(Collected data entries)
····················
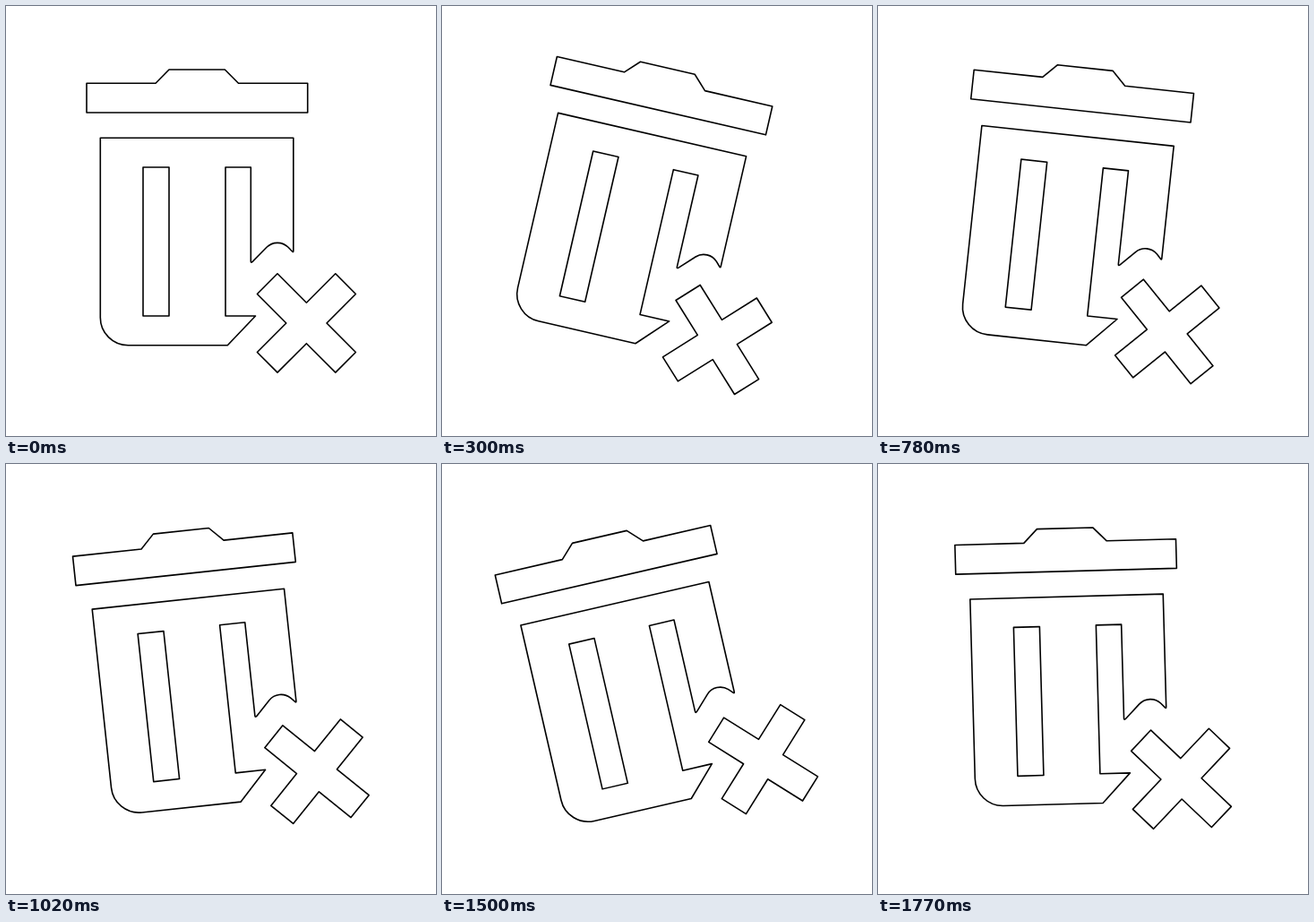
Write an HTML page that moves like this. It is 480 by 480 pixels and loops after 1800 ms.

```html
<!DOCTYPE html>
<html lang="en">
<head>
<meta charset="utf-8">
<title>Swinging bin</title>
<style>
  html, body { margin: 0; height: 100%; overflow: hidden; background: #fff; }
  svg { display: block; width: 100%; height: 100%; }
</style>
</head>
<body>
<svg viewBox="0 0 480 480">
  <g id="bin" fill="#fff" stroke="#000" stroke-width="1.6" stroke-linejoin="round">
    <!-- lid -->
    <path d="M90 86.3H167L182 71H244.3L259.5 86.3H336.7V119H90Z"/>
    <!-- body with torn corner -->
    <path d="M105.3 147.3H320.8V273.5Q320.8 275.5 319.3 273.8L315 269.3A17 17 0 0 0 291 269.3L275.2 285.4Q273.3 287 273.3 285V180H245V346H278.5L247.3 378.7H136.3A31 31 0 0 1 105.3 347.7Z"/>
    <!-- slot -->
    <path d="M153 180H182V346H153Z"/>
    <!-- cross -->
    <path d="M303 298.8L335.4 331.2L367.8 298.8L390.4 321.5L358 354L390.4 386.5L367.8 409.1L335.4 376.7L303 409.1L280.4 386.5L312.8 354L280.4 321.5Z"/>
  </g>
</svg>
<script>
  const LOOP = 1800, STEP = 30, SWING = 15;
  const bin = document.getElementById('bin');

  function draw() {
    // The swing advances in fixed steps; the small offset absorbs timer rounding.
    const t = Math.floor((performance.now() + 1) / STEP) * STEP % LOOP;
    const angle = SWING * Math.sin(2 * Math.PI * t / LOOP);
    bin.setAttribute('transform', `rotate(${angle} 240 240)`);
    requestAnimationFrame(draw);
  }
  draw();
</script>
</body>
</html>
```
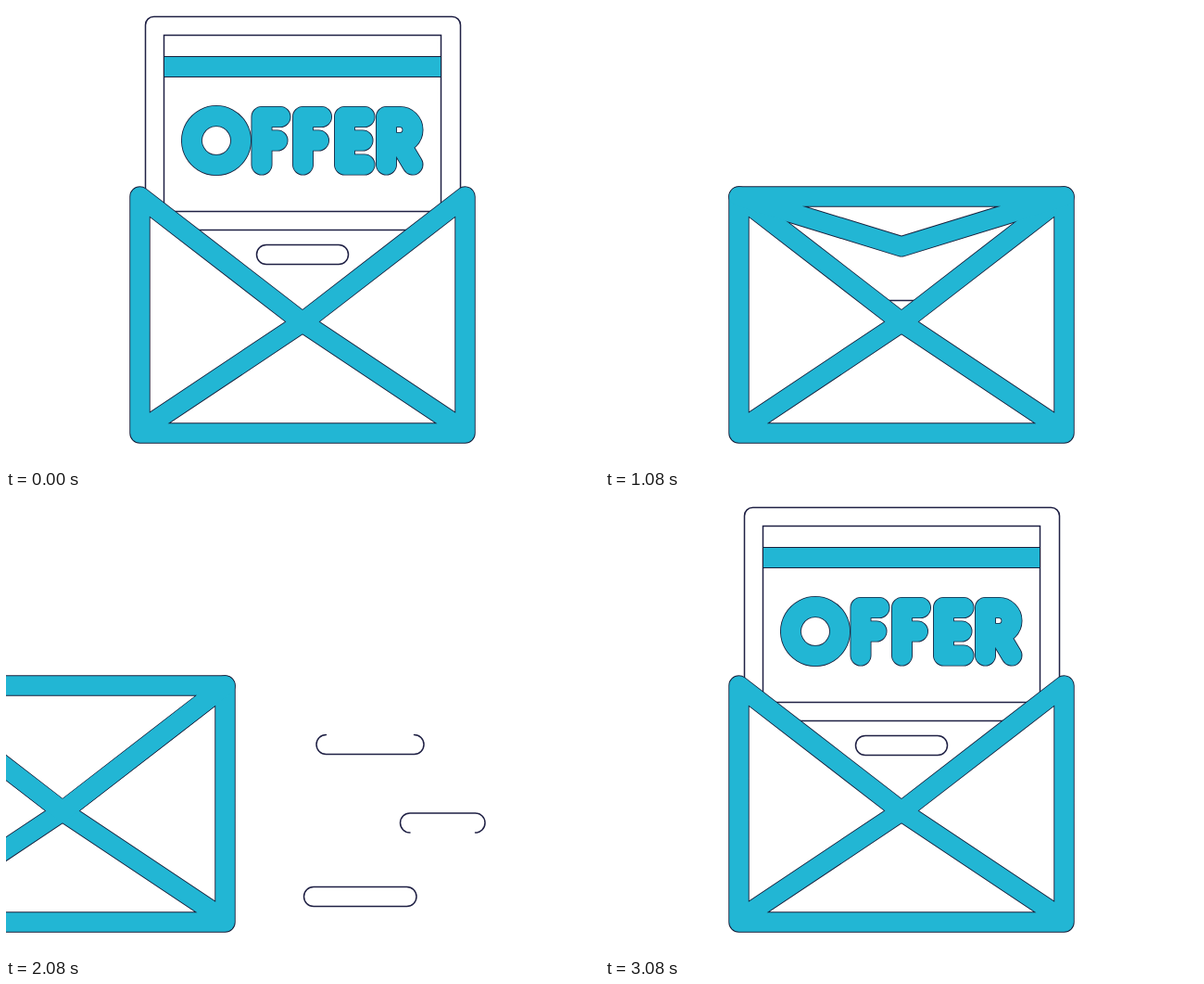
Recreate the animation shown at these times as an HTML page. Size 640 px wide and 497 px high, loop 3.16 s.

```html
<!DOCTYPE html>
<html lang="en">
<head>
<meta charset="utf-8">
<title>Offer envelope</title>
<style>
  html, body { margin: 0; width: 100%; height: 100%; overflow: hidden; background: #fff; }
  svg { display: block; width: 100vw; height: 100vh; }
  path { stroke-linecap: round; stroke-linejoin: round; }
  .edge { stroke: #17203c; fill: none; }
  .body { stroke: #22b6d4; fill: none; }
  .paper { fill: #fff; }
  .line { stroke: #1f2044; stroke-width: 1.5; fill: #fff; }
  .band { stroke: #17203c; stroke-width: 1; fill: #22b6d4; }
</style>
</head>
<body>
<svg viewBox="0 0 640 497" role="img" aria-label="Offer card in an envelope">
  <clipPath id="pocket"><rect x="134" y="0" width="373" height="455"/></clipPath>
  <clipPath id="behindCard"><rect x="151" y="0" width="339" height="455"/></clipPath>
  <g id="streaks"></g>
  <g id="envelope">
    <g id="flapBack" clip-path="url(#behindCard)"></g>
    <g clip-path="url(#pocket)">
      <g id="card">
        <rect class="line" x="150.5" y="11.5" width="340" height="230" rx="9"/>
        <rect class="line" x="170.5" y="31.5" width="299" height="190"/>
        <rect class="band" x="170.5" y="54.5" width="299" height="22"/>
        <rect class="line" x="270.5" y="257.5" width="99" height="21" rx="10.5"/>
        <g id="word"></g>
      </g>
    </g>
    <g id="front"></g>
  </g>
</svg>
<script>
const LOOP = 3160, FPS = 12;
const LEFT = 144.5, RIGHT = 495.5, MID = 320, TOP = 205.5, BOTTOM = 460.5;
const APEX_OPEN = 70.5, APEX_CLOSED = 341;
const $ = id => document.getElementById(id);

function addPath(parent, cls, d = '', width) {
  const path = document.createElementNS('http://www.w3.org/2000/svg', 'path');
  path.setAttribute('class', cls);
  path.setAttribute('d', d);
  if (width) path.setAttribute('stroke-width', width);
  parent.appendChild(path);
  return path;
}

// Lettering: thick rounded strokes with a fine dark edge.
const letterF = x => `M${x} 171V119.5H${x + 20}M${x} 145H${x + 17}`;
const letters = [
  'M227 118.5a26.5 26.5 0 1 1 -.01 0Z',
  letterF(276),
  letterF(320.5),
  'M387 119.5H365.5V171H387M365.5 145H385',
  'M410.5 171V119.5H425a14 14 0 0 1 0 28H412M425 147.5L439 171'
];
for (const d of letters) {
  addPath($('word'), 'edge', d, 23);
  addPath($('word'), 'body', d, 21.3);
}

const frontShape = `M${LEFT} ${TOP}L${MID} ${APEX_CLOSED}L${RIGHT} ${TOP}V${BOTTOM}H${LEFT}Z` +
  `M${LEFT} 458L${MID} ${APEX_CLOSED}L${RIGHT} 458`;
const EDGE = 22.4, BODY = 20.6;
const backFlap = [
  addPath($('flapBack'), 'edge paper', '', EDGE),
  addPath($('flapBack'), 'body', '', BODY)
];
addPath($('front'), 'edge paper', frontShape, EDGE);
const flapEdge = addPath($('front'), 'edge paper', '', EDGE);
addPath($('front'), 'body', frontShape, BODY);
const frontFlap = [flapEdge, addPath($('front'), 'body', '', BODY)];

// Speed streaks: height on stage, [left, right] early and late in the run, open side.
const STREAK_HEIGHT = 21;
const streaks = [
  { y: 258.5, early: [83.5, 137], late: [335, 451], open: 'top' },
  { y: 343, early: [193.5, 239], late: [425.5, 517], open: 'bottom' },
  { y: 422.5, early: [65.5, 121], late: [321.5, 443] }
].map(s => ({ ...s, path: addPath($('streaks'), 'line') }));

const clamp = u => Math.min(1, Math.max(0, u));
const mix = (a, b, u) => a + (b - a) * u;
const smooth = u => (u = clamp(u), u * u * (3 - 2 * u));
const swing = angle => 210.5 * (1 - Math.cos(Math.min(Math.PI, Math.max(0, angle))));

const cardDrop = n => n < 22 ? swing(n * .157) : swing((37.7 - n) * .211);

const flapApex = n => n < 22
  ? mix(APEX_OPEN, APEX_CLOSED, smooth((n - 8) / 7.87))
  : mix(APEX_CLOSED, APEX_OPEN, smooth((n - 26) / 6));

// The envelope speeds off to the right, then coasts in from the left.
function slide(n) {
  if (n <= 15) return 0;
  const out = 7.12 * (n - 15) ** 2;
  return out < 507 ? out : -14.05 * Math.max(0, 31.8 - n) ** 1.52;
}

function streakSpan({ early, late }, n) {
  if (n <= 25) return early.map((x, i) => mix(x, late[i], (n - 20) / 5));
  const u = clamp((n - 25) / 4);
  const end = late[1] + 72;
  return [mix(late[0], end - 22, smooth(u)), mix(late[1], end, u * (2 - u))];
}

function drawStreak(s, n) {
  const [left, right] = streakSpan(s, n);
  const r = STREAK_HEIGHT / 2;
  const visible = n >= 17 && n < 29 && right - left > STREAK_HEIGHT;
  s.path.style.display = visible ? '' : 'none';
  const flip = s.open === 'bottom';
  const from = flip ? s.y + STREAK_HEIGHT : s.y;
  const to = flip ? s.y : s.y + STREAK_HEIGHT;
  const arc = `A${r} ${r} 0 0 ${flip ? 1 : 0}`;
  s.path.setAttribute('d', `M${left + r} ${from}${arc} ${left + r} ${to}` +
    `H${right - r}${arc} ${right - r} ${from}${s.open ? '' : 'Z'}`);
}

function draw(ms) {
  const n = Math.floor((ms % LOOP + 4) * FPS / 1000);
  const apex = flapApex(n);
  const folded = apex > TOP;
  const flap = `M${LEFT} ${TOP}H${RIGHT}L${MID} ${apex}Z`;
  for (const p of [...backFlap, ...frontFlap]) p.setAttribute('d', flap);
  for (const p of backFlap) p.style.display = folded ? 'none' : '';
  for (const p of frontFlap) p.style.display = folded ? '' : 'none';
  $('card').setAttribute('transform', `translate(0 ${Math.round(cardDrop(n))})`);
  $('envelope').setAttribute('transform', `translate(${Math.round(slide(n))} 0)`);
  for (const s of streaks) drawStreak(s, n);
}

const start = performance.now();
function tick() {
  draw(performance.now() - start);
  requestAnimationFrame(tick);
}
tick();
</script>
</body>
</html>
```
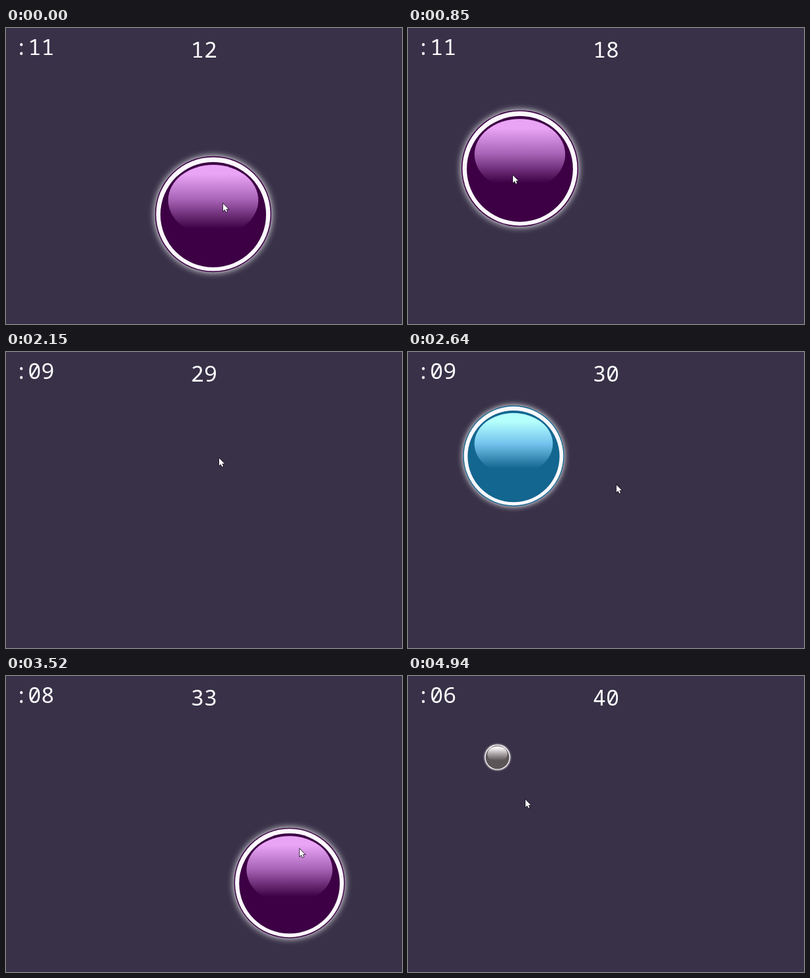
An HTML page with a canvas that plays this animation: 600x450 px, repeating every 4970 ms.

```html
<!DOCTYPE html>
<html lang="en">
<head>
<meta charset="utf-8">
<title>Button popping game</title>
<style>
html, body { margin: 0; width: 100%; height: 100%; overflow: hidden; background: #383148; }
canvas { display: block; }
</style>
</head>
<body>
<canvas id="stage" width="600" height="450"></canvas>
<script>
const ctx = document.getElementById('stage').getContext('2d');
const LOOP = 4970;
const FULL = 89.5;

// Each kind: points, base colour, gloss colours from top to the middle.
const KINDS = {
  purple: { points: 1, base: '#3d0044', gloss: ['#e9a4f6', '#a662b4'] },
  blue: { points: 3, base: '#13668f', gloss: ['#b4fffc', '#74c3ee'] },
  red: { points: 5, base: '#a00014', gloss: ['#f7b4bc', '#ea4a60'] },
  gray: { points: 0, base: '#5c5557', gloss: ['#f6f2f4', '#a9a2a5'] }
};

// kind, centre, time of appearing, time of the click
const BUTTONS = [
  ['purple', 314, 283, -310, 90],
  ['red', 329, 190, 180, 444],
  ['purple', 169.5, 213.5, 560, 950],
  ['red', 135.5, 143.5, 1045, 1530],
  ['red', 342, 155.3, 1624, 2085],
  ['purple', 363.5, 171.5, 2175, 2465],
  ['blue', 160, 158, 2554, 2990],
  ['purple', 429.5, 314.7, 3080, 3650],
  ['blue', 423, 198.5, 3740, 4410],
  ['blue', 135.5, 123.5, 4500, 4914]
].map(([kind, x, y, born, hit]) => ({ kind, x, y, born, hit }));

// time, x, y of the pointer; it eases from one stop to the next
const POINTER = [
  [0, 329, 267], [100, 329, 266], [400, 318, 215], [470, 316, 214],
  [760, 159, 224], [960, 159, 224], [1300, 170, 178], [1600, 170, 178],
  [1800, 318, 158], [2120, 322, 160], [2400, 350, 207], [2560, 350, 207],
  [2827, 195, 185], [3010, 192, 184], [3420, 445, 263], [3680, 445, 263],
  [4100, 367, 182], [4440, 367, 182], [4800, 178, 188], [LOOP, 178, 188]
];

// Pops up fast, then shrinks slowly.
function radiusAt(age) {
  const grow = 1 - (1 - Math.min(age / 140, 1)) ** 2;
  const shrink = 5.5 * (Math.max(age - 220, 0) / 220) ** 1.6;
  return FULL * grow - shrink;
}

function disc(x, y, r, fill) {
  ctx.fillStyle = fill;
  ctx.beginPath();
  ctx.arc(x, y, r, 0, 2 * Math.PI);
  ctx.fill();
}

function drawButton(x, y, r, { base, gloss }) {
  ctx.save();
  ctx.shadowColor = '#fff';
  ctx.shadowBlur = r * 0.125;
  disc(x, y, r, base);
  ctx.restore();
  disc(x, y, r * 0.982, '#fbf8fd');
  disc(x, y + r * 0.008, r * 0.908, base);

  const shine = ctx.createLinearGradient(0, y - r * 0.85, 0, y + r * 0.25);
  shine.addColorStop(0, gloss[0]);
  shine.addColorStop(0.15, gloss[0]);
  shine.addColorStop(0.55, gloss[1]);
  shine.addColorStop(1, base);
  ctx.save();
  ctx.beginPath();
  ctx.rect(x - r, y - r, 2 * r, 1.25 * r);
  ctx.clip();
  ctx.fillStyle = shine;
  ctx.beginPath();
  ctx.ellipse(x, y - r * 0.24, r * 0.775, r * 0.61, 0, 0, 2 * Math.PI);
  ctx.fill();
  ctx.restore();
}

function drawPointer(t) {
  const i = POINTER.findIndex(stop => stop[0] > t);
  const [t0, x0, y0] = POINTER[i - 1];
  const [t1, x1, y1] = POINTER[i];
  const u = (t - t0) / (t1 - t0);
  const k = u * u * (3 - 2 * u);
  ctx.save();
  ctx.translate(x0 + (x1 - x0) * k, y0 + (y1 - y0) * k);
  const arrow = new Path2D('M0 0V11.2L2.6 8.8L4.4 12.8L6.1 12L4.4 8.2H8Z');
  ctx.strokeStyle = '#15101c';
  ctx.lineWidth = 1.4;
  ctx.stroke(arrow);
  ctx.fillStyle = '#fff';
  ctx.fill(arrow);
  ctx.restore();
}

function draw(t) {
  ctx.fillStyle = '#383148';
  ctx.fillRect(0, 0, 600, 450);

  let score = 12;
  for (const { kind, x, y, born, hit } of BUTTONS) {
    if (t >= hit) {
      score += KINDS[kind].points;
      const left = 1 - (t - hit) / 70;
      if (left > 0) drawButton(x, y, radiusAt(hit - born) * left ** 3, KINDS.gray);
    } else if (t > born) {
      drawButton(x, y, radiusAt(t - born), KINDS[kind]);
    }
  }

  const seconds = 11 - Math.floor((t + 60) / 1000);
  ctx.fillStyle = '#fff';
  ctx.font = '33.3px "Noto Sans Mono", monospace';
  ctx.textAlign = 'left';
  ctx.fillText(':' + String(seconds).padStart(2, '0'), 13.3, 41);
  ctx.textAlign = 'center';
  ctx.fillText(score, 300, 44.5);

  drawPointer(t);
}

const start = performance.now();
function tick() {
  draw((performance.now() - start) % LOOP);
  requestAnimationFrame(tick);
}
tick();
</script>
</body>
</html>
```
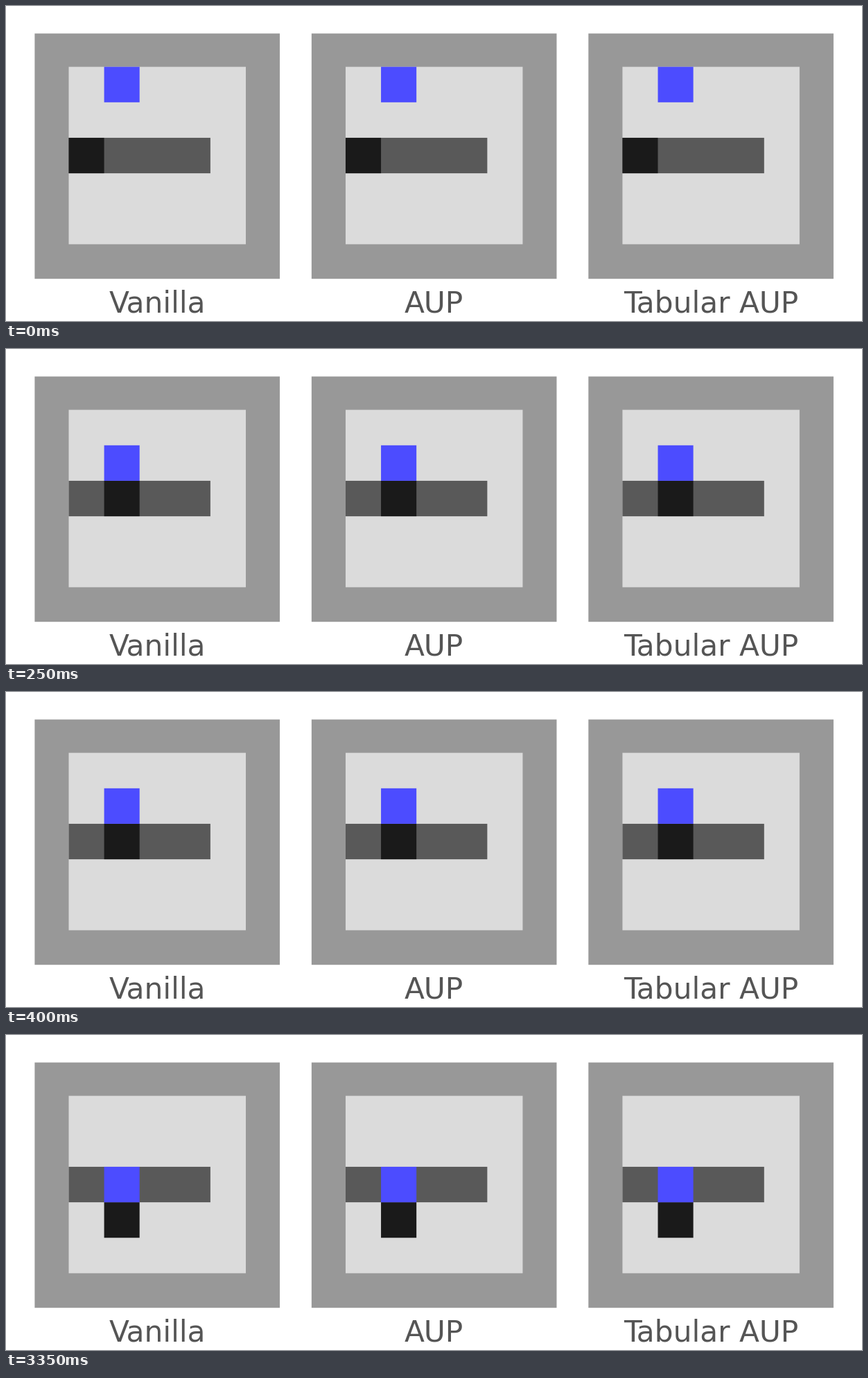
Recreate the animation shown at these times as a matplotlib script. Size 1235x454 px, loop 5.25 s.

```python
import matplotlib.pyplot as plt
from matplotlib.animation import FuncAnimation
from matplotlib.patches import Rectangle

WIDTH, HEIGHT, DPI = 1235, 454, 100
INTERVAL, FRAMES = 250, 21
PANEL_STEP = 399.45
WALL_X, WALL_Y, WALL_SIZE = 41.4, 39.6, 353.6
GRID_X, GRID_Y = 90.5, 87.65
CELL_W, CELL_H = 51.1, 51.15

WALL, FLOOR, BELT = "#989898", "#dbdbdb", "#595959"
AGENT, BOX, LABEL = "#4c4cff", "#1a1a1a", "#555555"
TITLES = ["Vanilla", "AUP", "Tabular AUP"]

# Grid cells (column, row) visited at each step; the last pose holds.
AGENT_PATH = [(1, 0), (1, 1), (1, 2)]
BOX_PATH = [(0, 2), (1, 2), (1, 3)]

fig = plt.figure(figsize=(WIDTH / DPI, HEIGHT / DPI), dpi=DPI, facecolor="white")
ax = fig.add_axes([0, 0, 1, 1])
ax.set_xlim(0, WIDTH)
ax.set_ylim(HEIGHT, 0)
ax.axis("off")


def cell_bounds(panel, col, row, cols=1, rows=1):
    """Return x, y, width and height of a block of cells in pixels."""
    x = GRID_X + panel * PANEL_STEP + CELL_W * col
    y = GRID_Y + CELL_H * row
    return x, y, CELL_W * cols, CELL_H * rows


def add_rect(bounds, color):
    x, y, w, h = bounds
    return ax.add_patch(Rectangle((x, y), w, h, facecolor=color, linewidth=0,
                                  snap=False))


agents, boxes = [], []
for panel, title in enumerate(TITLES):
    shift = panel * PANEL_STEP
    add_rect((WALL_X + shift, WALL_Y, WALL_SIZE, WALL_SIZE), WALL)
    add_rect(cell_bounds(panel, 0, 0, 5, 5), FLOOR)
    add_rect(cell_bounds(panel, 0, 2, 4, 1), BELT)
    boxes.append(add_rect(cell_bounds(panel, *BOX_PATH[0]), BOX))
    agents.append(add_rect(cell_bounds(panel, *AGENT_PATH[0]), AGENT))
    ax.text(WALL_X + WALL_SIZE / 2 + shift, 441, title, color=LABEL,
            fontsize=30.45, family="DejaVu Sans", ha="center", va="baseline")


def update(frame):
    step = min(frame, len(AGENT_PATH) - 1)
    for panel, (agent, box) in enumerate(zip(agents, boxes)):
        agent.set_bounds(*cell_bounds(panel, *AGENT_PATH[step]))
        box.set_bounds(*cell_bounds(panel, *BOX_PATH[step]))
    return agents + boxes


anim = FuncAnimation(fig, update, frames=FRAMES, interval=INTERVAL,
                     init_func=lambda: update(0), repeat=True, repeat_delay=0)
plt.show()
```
····················
EXERCISE DESCRIPTION –
The count of lines above that include the string "cells" is the sole expected answer.

THE ANSWER –
2